 (Excerpted from an original work by Melody McIntyre Nichols)

Operation of the Mill

[Stover] mill was called a turbine mill and it was one of the earliest in the United States. The turbines were located under the first floor and were accessible through a trap door on the inside as well as by water which flowed under the arches and rushed through the fins on the turbine.

The water flowed horizontally, turning a vertical axle that turned the master gears made of iron with wooden cogs. These cogs were made of maple wood and could be easily replaced when worn out.

The gears and shafts on the other floors transferred the power throughout the Mill. Some of these gears were run by belts or link belt chains.

 Four millstones were found on the first floor. Each millstone was made of a top stone and a bottom stone. Each of these large stones was made by placing plaster of paris between 8 to 10 stones and fitting them together. The bottom stone, the "bedstone," was secured in the floor while the top stone, the "runner," revolved over the bedstone.

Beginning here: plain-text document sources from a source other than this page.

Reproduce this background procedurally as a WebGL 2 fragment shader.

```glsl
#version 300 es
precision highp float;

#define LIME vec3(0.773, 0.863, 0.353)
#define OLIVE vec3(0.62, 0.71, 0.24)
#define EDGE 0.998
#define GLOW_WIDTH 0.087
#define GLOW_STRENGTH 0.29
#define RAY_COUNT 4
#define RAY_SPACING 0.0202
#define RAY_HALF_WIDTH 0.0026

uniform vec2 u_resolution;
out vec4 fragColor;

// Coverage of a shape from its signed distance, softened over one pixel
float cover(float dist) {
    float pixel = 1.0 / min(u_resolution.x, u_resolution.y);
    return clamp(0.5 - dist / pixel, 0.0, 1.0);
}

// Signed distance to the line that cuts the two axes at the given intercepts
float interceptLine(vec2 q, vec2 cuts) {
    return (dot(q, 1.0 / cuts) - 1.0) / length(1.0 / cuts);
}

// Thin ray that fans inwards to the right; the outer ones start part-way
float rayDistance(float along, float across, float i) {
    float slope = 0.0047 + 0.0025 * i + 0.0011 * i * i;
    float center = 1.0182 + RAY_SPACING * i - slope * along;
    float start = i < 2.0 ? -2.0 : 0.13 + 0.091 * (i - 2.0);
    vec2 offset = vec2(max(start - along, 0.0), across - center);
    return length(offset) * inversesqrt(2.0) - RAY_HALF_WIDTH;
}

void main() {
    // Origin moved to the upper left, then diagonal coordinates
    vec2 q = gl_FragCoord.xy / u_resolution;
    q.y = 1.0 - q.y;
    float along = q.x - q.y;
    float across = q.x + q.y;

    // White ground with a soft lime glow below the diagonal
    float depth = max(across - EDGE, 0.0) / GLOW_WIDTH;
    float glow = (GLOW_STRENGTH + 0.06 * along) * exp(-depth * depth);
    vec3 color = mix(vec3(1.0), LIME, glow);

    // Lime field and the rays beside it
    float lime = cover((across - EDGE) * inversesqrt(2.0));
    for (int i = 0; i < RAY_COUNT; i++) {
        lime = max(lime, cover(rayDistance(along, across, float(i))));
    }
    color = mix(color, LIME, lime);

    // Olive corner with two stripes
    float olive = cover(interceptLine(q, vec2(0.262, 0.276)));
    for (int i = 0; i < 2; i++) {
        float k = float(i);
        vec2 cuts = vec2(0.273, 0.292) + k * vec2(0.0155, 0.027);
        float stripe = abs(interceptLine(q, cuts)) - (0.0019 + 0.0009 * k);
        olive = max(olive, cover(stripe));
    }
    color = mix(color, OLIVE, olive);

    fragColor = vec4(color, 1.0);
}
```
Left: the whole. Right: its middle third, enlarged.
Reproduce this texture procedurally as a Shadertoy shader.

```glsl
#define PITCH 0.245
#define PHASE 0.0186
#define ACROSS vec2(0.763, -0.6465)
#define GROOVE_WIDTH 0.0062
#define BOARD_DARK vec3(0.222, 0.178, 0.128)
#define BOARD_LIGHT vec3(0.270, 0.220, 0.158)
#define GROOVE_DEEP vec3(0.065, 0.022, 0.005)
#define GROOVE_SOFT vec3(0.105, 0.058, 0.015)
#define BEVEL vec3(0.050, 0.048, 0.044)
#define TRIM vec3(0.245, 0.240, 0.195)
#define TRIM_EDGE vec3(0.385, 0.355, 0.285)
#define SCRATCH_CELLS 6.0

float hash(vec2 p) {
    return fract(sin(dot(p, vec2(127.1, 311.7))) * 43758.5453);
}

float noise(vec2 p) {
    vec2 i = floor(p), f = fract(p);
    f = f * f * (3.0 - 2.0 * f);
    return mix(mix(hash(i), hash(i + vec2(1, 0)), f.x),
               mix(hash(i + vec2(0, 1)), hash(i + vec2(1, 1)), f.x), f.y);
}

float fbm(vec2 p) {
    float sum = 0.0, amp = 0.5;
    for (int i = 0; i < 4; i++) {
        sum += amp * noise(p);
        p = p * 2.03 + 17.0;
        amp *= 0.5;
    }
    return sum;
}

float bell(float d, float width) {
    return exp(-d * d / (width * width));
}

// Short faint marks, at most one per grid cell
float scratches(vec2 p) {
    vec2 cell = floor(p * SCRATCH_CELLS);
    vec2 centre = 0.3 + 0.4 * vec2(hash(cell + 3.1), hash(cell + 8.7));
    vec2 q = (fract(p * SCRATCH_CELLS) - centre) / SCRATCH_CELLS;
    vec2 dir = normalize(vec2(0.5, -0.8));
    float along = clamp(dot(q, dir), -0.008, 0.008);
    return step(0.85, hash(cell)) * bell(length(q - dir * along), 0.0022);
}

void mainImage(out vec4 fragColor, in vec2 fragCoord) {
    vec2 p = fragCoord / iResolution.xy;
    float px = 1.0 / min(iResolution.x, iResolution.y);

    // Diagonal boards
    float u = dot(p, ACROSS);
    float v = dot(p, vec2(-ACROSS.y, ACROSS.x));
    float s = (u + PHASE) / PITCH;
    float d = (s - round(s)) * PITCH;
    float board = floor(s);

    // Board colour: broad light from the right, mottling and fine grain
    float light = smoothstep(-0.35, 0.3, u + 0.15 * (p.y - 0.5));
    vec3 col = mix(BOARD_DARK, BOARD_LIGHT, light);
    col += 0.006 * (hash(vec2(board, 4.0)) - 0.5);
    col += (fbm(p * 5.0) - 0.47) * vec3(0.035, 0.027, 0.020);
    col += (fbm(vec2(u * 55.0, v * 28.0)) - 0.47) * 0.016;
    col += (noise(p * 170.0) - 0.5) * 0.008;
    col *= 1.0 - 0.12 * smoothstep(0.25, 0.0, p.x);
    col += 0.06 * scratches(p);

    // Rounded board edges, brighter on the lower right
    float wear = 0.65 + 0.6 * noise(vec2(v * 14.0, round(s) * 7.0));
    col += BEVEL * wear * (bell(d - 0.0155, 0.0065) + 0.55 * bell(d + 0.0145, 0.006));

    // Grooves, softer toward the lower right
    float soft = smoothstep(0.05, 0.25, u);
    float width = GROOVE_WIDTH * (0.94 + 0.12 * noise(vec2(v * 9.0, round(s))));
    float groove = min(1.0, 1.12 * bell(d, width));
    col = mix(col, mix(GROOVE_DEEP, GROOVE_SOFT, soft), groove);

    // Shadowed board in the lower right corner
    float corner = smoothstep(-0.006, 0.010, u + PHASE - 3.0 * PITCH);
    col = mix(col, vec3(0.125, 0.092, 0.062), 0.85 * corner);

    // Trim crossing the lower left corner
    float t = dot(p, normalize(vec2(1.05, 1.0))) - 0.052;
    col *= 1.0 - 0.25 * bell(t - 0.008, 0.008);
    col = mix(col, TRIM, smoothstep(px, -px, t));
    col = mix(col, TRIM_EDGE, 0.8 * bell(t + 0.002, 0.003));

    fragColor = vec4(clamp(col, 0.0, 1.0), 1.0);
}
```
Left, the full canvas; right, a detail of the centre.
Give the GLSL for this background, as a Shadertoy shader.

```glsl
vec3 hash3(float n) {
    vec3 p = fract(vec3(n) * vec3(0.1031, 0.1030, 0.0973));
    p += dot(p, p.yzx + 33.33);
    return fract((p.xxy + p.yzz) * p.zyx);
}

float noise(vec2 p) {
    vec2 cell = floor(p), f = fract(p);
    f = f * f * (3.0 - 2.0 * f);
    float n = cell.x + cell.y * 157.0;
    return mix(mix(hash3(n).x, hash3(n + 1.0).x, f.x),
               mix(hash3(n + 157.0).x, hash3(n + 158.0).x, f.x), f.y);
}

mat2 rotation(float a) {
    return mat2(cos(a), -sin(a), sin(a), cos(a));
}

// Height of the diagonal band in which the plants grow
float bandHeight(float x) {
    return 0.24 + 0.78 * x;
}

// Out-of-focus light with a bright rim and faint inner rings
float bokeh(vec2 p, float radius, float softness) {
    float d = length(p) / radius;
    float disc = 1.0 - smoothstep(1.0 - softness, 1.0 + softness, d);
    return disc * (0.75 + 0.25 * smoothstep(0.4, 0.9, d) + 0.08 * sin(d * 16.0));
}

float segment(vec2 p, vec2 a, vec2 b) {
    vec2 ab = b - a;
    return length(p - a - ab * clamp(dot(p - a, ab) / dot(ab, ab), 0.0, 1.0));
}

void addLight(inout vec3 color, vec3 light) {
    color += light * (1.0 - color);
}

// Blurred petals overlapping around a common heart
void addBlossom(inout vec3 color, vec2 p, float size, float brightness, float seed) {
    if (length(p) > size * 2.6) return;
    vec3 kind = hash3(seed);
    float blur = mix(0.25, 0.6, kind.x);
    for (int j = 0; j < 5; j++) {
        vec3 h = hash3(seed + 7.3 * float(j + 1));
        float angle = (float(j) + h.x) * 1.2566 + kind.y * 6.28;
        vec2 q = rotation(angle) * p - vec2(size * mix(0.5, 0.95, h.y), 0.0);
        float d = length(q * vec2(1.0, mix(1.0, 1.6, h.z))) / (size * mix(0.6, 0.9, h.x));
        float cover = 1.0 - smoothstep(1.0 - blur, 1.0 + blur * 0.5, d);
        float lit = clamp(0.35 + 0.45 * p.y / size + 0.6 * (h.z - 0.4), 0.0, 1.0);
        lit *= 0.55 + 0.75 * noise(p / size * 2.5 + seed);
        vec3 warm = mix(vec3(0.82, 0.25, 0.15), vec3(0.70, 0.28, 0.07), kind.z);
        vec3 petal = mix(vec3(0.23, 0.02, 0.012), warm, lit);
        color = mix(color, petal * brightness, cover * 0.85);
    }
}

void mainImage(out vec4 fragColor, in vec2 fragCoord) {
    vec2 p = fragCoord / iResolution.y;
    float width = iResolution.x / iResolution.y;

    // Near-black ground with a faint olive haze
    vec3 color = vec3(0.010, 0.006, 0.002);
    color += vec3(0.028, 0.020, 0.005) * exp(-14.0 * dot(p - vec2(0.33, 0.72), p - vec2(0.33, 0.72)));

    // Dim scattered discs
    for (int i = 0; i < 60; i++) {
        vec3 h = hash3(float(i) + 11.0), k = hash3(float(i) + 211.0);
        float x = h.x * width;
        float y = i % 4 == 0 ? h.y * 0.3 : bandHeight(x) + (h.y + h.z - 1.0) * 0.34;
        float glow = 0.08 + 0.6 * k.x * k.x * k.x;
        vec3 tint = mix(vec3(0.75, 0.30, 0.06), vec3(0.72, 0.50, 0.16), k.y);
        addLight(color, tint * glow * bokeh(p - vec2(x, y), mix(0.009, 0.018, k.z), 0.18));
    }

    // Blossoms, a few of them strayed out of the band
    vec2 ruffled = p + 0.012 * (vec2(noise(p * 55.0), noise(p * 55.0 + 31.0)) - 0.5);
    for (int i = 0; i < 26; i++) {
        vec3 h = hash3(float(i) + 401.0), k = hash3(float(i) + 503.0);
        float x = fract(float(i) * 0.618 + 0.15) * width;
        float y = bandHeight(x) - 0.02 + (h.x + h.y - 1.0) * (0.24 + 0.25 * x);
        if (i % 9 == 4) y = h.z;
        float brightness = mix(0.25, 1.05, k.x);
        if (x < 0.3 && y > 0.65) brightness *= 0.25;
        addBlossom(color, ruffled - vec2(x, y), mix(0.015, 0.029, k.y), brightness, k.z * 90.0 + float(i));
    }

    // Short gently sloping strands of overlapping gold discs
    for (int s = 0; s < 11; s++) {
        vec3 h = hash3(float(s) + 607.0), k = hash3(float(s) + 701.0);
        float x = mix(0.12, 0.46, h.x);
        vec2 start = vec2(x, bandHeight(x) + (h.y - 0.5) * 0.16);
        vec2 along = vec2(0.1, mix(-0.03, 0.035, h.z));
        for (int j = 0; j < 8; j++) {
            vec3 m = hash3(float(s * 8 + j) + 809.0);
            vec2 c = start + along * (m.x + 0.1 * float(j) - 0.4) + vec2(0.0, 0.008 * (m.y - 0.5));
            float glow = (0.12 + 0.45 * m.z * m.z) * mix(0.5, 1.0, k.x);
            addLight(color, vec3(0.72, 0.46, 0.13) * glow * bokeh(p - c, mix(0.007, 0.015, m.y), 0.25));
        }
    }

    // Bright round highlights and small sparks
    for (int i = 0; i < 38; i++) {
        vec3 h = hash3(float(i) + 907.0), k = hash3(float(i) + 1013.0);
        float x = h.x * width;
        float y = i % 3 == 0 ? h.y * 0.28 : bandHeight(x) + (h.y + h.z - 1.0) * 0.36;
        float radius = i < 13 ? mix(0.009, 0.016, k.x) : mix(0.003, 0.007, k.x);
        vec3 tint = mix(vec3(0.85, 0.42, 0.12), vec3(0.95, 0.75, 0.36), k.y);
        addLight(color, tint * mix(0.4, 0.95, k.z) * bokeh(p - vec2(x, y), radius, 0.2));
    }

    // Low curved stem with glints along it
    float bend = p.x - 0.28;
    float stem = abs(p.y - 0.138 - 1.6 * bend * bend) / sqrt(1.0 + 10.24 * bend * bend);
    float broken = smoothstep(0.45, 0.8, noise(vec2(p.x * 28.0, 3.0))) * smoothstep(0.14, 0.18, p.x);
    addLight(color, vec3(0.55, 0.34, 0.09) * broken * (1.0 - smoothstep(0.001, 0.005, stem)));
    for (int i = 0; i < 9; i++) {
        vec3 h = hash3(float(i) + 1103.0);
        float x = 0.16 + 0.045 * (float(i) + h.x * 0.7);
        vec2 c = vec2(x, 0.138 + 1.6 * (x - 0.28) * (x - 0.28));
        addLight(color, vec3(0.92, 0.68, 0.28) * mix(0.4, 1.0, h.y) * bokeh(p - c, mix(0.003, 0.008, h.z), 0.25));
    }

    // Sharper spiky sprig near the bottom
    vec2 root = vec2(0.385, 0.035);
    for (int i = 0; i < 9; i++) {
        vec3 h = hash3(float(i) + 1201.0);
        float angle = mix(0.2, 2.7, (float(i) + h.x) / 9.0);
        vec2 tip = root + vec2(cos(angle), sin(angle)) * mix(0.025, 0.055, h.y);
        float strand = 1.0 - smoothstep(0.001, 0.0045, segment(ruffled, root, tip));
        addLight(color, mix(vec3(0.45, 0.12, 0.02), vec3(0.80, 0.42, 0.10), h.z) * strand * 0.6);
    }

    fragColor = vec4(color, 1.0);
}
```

 The grain flowed through the hole in the center of the runner and was then crushed between the millstones. The amount of crushing was determined by raising or lowering or lowering the runner, or "running stone."

Grooves were often cut in the stones to aid in cutting the grain. If the edges of the groves became dull, the stones were "dressed" or sharpened again.

If the stones were grooved properly, the chopped grain worked its way to the outside of the stone, into the hopper and through to the rest of the mill. The stones were found in a wooden framework and his "hopper" held the grain that was being milled.


 The chopped grain or feed was then moved by a shaft into small metal cups fastened on a chain, canvas, or leather belt and enclosed in a hollow post. This hollow post or wooden case was called the "elevator leg." The cups and the belt were called the "elevator."

The cups moved upward, passed over a wheel and the grain or feed was thrown out of the cups into a spout that led to the bins.

 When wheat was made into flour, the process was a bit different. The wheat would be elevated from the wheat receiving bin in the basement to the main floor. Next it was taken back down a spout to the wheat cleaner. There by the use of screens and a fan, stones, straw and other foreign objects were removed. The wheat was then elevated to the bins on the second floor above the millstones. When ready to be ground the wheat flowed down a slide to the millstones.

When it was crushed, the wheat was elevated to the sifting machine on the third floor. There it passed through silk of different gauges to make middlings (low- grade flour), flour and bran.

The sifted flour went down the spout to the second floor where it was packed in paper, cotton sacks or barrels for shipping.